I shuffled through several drawers in MICA’s printing studio, looking for the perfect typeface to spell out the title of one of Edgar Allen Poe’s most famous and haunting poems, “Annabel Lee”. Not only was looking for an appropriate size for the title, one that could properly visualize and foreshadow the magnitude of the poem, a challenge, but also finding a font that had the right “feel”. I believe I have a vague sense of what fonts should be used in what situations. Some fonts feel very traditional like Times New Roman, while others feel very modern like Helvetica, and some are rage inducing, like Comic Sans. I’m fascinated by how different fonts can have different personalities, and I’m not quite sure what is it about the anatomy of typefaces that can integrate an emotional dimension to type.
The closest analogy I can think of is that different fonts are like different voices, each with a unique character. Just as the voice of a speaker can influence the impact of his words, I strongly believe that printed material has the capacity to do the same with the use of fonts. This is clearly evident in commercially printed material like magazines and advertisements.
After shuffling through a dozen more drawers, I found it the perfect font, “Dante”. The serifs resembled sharp horns, but the overall shape of the font was bold enough to carry the “weight” of the poem’s title.
If it weren’t for the invention of the printing press, the art of typography would not nearly be a flourished as it is today.
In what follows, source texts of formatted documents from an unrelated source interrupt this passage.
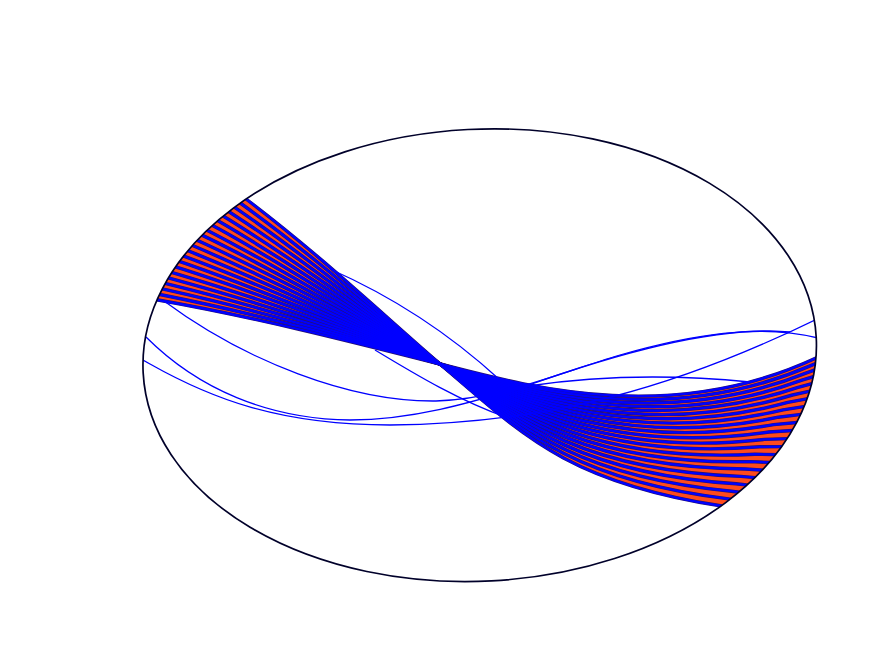
<!DOCTYPE html>
<html lang="en">
<head>
<meta charset="utf-8">
<title>Ray bundle in an ellipse</title>
<style>
:root { --paper: #ffffff; --ray: #0000ff; --band: #ff4a1c; --ray-edge: #24106e; --outline: #00002a; }
html, body { margin: 0; background: var(--paper); overflow: hidden; }
svg { display: block; width: 877px; height: 659px; }
.band { fill: var(--band); }
.rays, .stray-rays, .boundary { fill: none; }
.ray-edges { stroke: var(--ray-edge); stroke-width: 3.4; }
.ray-cores { stroke: var(--ray); stroke-width: 2.3; }
.stray-rays { stroke: var(--ray); stroke-width: 1.3; }
.boundary { stroke: var(--outline); stroke-width: 1.7; }
</style>
</head>
<body>
<svg viewBox="0 0 877 659" role="img" aria-label="Bundle of blue curves crossing inside an ellipse">
<defs>
<ellipse id="oval" cx="479.7" cy="355.2" rx="337" ry="226" transform="rotate(-3 479.7 355.2)"/>
<clipPath id="inside"><use href="#oval"/></clipPath>
<g id="bundle">
<path d="M231 188L246 199C320 255 380 312 440 364C520 432 565 482 722 506L752 511"/>
<path d="M226.5 193.5L241.6 204C316.5 258 378.3 313.4 440 364C520.5 429.8 570.3 479.2 726.7 498.6L756.1 503"/>
<path d="M221.9 198.9L237.2 209.1C313 261.1 376.5 314.8 440 364C521 427.5 575.5 476.4 731.4 491.2L760.2 494.9"/>
<path d="M217.4 204.4L232.8 214.2C309.5 264.2 374.8 316.2 440 364C521.5 425.3 580.8 473.6 736.1 483.8L764.3 486.9"/>
<path d="M212.8 209.8L228.4 219.2C306 267.2 373 317.6 440 364C522 423 586 470.8 740.8 476.4L768.4 478.8"/>
<path d="M208.3 215.3L224 224.3C302.5 270.3 371.3 319 440 364C522.5 420.8 591.3 468 745.5 469L772.5 470.8"/>
<path d="M203.7 220.7L219.6 229.3C299 273.3 369.5 320.4 440 364C523 418.5 596.5 465.2 750.2 461.6L776.6 462.7"/>
<path d="M199.2 226.2L215.2 234.4C295.5 276.4 367.8 321.8 440 364C523.5 416.3 601.8 462.4 754.9 454.2L780.7 454.7"/>
<path d="M194.6 231.6L210.8 239.4C292 279.4 366 323.2 440 364C524 414 607 459.6 759.6 446.8L784.8 446.6"/>
<path d="M190.1 237.1L206.4 244.5C288.5 282.5 364.3 324.6 440 364C524.5 411.8 612.3 456.8 764.3 439.4L788.9 438.6"/>
<path d="M185.5 242.5L202 249.5C285 285.5 362.5 326 440 364C525 409.5 617.5 454 769 432L793 430.5"/>
<path d="M181 248L197.6 254.6C281.5 288.6 360.8 327.4 440 364C525.5 407.3 622.8 451.2 773.7 424.6L797.1 422.5"/>
<path d="M176.4 253.4L193.2 259.6C278 291.6 359 328.8 440 364C526 405 628 448.4 778.4 417.2L801.2 414.4"/>
<path d="M171.9 258.9L188.8 264.7C274.5 294.7 357.3 330.2 440 364C526.5 402.8 633.3 445.6 783.1 409.8L805.3 406.4"/>
<path d="M167.3 264.3L184.4 269.7C271 297.7 355.5 331.6 440 364C527 400.5 638.5 442.8 787.8 402.4L809.4 398.3"/>
<path d="M162.8 269.8L180 274.8C267.5 300.8 353.8 333 440 364C527.5 398.3 643.8 440 792.5 395L813.5 390.3"/>
<path d="M158.2 275.2L175.6 279.8C264 303.8 352 334.4 440 364C528 396 649 437.2 797.2 387.6L817.6 382.2"/>
<path d="M153.7 280.7L171.2 284.9C260.5 306.9 350.3 335.8 440 364C528.5 393.8 654.3 434.4 801.9 380.2L821.7 374.2"/>
<path d="M149.1 286.1L166.8 289.9C257 309.9 348.5 337.2 440 364C529 391.5 659.5 431.6 806.6 372.8L825.8 366.1"/>
<path d="M144.6 291.6L162.4 295C253.5 313 346.8 338.6 440 364C529.5 389.3 664.8 428.8 811.3 365.4L829.9 358.1"/>
<path d="M140 297L158 300C250 316 345 340 440 364C530 387 670 426 816 358L834 350"/>
</g>
</defs>
<g clip-path="url(#inside)">
<path class="band" d="M231 188L246 199C320 255 380 312 440 364C520 432 565 482 722 506L752 511L834 350L816 358C670 426 530 387 440 364C345 340 250 316 158 300L140 297Z"/>
<g class="rays">
<use class="ray-edges" href="#bundle"/>
<use class="ray-cores" href="#bundle"/>
</g>
<g class="stray-rays">
<path d="M330 269C396 298 452 336 500 380"/>
<path d="M164 301C245 361 350 402 436 401C500 399 556 374 620 355C690 335 760 323 818 338"/>
<path d="M146 337C198 389 268 419 350 420C412 420 470 403 526 386C610 356 702 330 770 331L790 332"/>
<path d="M141 359L150 364C212 399 280 425 390 425C550 424 680 386 817 319"/>
<path d="M375 350C418 376 460 401 508 418"/>
<path d="M528 386C602 375 680 375 750 382"/>
</g>
</g>
<use class="boundary" href="#oval"/>
</svg>
</body>
</html>
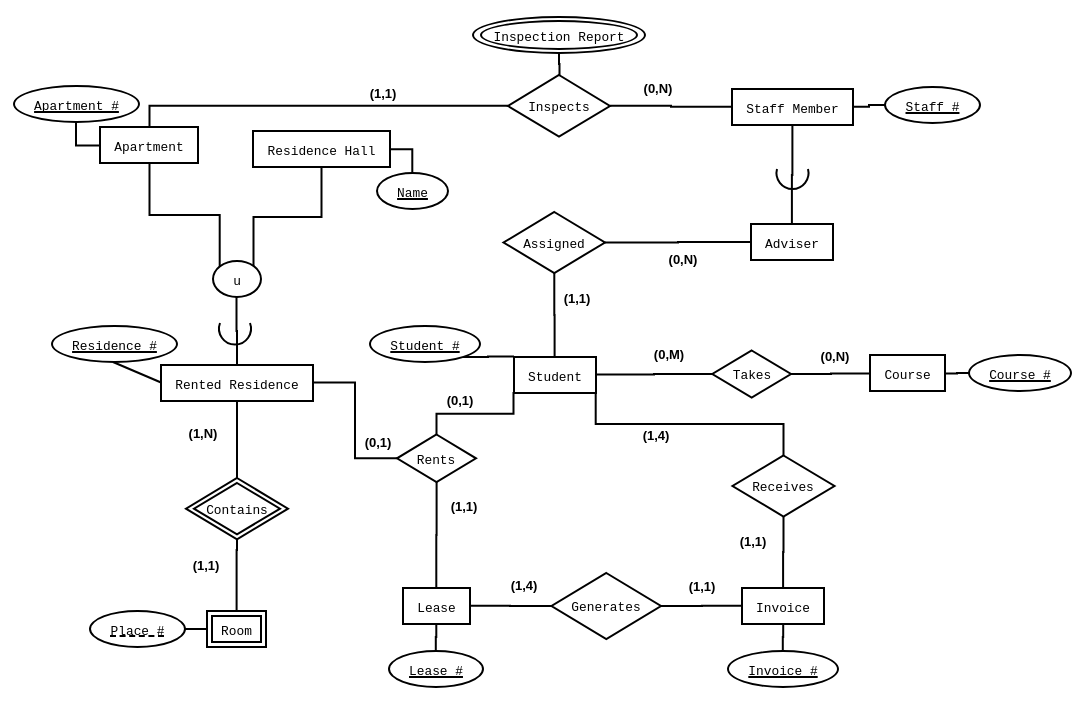
<!DOCTYPE html>
<html lang="en">
<head>
<meta charset="utf-8">
<title>Student housing entity relationship diagram</title>
<style>
:root {
  --ink: #000;
  --paper: #fff;
  --line: 2px;
}
* { box-sizing: border-box; }
html, body { margin: 0; background: var(--paper); }
body { width: 1084px; height: 704px; overflow: hidden; }
.diagram {
  position: relative;
  width: 1084px;
  height: 704px;
  overflow: hidden;
  color: var(--ink);
  font: 12.85px/16px "Liberation Mono", monospace;
  white-space: nowrap;
}
.links { position: absolute; inset: 0; fill: none; stroke: var(--ink); stroke-width: 2; }
.relations { fill: var(--paper); }
.entity, .attribute, .union {
  position: absolute;
  left: var(--x);
  top: var(--y);
  width: var(--w);
  height: 38px;
  padding-top: 5px;
  display: flex;
  align-items: center;
  justify-content: center;
  border: var(--line) solid var(--ink);
  background: var(--paper);
}
.attribute, .union { border-radius: 50%; }
.weak::after, .multivalued::after {
  content: "";
  position: absolute;
  border: var(--line) solid var(--ink);
}
.weak::after { inset: 3px; }
.multivalued::after { inset: 2px 6px; border-radius: 50%; }
.key, .partial-key {
  text-decoration: underline 1.5px;
  text-underline-offset: 1px;
  text-decoration-skip-ink: none;
}
.partial-key { text-decoration-style: dashed; }
.relation, .cardinality {
  position: absolute;
  left: var(--x);
  top: var(--y);
  transform: translate(-50%, -50%);
}
.relation { margin-top: 2px; }
.cardinality { font: bold 13px/16px "Liberation Sans", sans-serif; }
</style>
</head>
<body>
<main class="diagram">

  <svg class="links" width="1084" height="704" viewBox="0 0 1084 704" aria-hidden="true">
    <g class="connectors">
      <path d="M559 52V64H559.5V76"/>
      <path d="M508 105.7H149.5V128"/>
      <path d="M610 105.7H671V106.7H732"/>
      <path d="M853 106.7H869V105H886"/>
      <path d="M76 121V145.5H101"/>
      <path d="M390 149.3H412.3V174"/>
      <path d="M149.5 163V215H219.7V268"/>
      <path d="M321.5 167V217H253.5V268"/>
      <path d="M236.5 297V331H237V365"/>
      <path d="M220 323A16 16 0 1 0 250 323"/>
      <path d="M113 362L161 382.5"/>
      <path d="M792.4 124V175H791.9V225"/>
      <path d="M777 169A16 16 0 1 0 808 169"/>
      <path d="M605 242.5H678V242H751"/>
      <path d="M554.3 273V315H554.6V357"/>
      <path d="M462 357H488V356.5H514"/>
      <path d="M596 374.5H654V374H712"/>
      <path d="M791 374H831V373.5H870"/>
      <path d="M945 373.5H957V373H969"/>
      <path d="M513.5 392V413.7H436.5V435"/>
      <path d="M595.7 392V424H783.5V456"/>
      <path d="M313 382.5H355V458.3H397"/>
      <path d="M237 400V439H237V478"/>
      <path d="M237 539V550H236.6V611"/>
      <path d="M184 629H208"/>
      <path d="M436.6 482V535H436.3V588"/>
      <path d="M470 605.7H510V606H551"/>
      <path d="M661 606H702V605.7H742"/>
      <path d="M783.5 516V552H783.1V588"/>
      <path d="M436.3 624V637H435.8V652"/>
      <path d="M783.2 624V637H782.8V652"/>
    </g>
    <g class="relations">
      <polygon points="559,75 610,106 559,136.5 508,106"/>
      <polygon points="554.3,212 605,242.5 554.3,273 503.5,242.5"/>
      <polygon points="751.7,350.5 791,374 751.7,397.5 712.3,374"/>
      <polygon points="436.5,434.5 476,458.3 436.5,482 397,458.3"/>
      <polygon points="783.5,455.5 834.5,486 783.5,516.5 732.5,486"/>
      <polygon points="237,478 288,508.7 237,539.3 186,508.7"/>
      <polygon points="237,483 280,508.7 237,534.3 194,508.7"/>
      <polygon points="606.3,573 661,606 606.3,639 551.5,606"/>
    </g>
  </svg>

  <div class="entity" style="--x:99px;--y:126px;--w:100px">Apartment</div>
  <div class="entity" style="--x:252px;--y:130px;--w:139px">Residence Hall</div>
  <div class="entity" style="--x:731px;--y:88px;--w:123px">Staff Member</div>
  <div class="entity" style="--x:750px;--y:223px;--w:84px">Adviser</div>
  <div class="entity" style="--x:160px;--y:364px;--w:154px">Rented Residence</div>
  <div class="entity" style="--x:513px;--y:356px;--w:84px">Student</div>
  <div class="entity" style="--x:869px;--y:354px;--w:77px">Course</div>
  <div class="entity" style="--x:402px;--y:587px;--w:69px">Lease</div>
  <div class="entity" style="--x:741px;--y:587px;--w:84px">Invoice</div>
  <div class="entity weak" style="--x:206px;--y:610px;--w:61px">Room</div>
  <div class="union" style="--x:212px;--y:260px;--w:50px">u</div>

  <div class="attribute multivalued" style="--x:472px;--y:16px;--w:174px">Inspection Report</div>
  <div class="attribute" style="--x:13px;--y:85px;--w:127px"><span class="key">Apartment #</span></div>
  <div class="attribute" style="--x:376px;--y:172px;--w:73px"><span class="key">Name</span></div>
  <div class="attribute" style="--x:884px;--y:86px;--w:97px"><span class="key">Staff #</span></div>
  <div class="attribute" style="--x:51px;--y:325px;--w:127px"><span class="key">Residence #</span></div>
  <div class="attribute" style="--x:369px;--y:325px;--w:112px"><span class="key">Student #</span></div>
  <div class="attribute" style="--x:968px;--y:354px;--w:104px"><span class="key">Course #</span></div>
  <div class="attribute" style="--x:89px;--y:610px;--w:97px"><span class="partial-key">Place #</span></div>
  <div class="attribute" style="--x:388px;--y:650px;--w:96px"><span class="key">Lease #</span></div>
  <div class="attribute" style="--x:727px;--y:650px;--w:112px"><span class="key">Invoice #</span></div>

  <div class="relation" style="--x:559px;--y:106px">Inspects</div>
  <div class="relation" style="--x:554px;--y:243px">Assigned</div>
  <div class="relation" style="--x:752px;--y:374px">Takes</div>
  <div class="relation" style="--x:436px;--y:459px">Rents</div>
  <div class="relation" style="--x:783px;--y:486px">Receives</div>
  <div class="relation" style="--x:237px;--y:509px">Contains</div>
  <div class="relation" style="--x:606px;--y:606px">Generates</div>

  <div class="cardinality" style="--x:383px;--y:94px">(1,1)</div>
  <div class="cardinality" style="--x:658px;--y:89px">(0,N)</div>
  <div class="cardinality" style="--x:683px;--y:260px">(0,N)</div>
  <div class="cardinality" style="--x:577px;--y:299px">(1,1)</div>
  <div class="cardinality" style="--x:669px;--y:355px">(0,M)</div>
  <div class="cardinality" style="--x:835px;--y:357px">(0,N)</div>
  <div class="cardinality" style="--x:460px;--y:401px">(0,1)</div>
  <div class="cardinality" style="--x:656px;--y:436px">(1,4)</div>
  <div class="cardinality" style="--x:203px;--y:434px">(1,N)</div>
  <div class="cardinality" style="--x:378px;--y:443px">(0,1)</div>
  <div class="cardinality" style="--x:464px;--y:507px">(1,1)</div>
  <div class="cardinality" style="--x:753px;--y:542px">(1,1)</div>
  <div class="cardinality" style="--x:206px;--y:566px">(1,1)</div>
  <div class="cardinality" style="--x:524px;--y:586px">(1,4)</div>
  <div class="cardinality" style="--x:702px;--y:587px">(1,1)</div>

</main>
</body>
</html>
It has opened a new world of visual arts that has allowed designers to explore how text can express different emotions, detached from the content of the text. Normally when we read books, we forget acknowledge the effort that was put in to designing the typeface. It’s a subtle art that only those who read between the lines can begin to appreciate.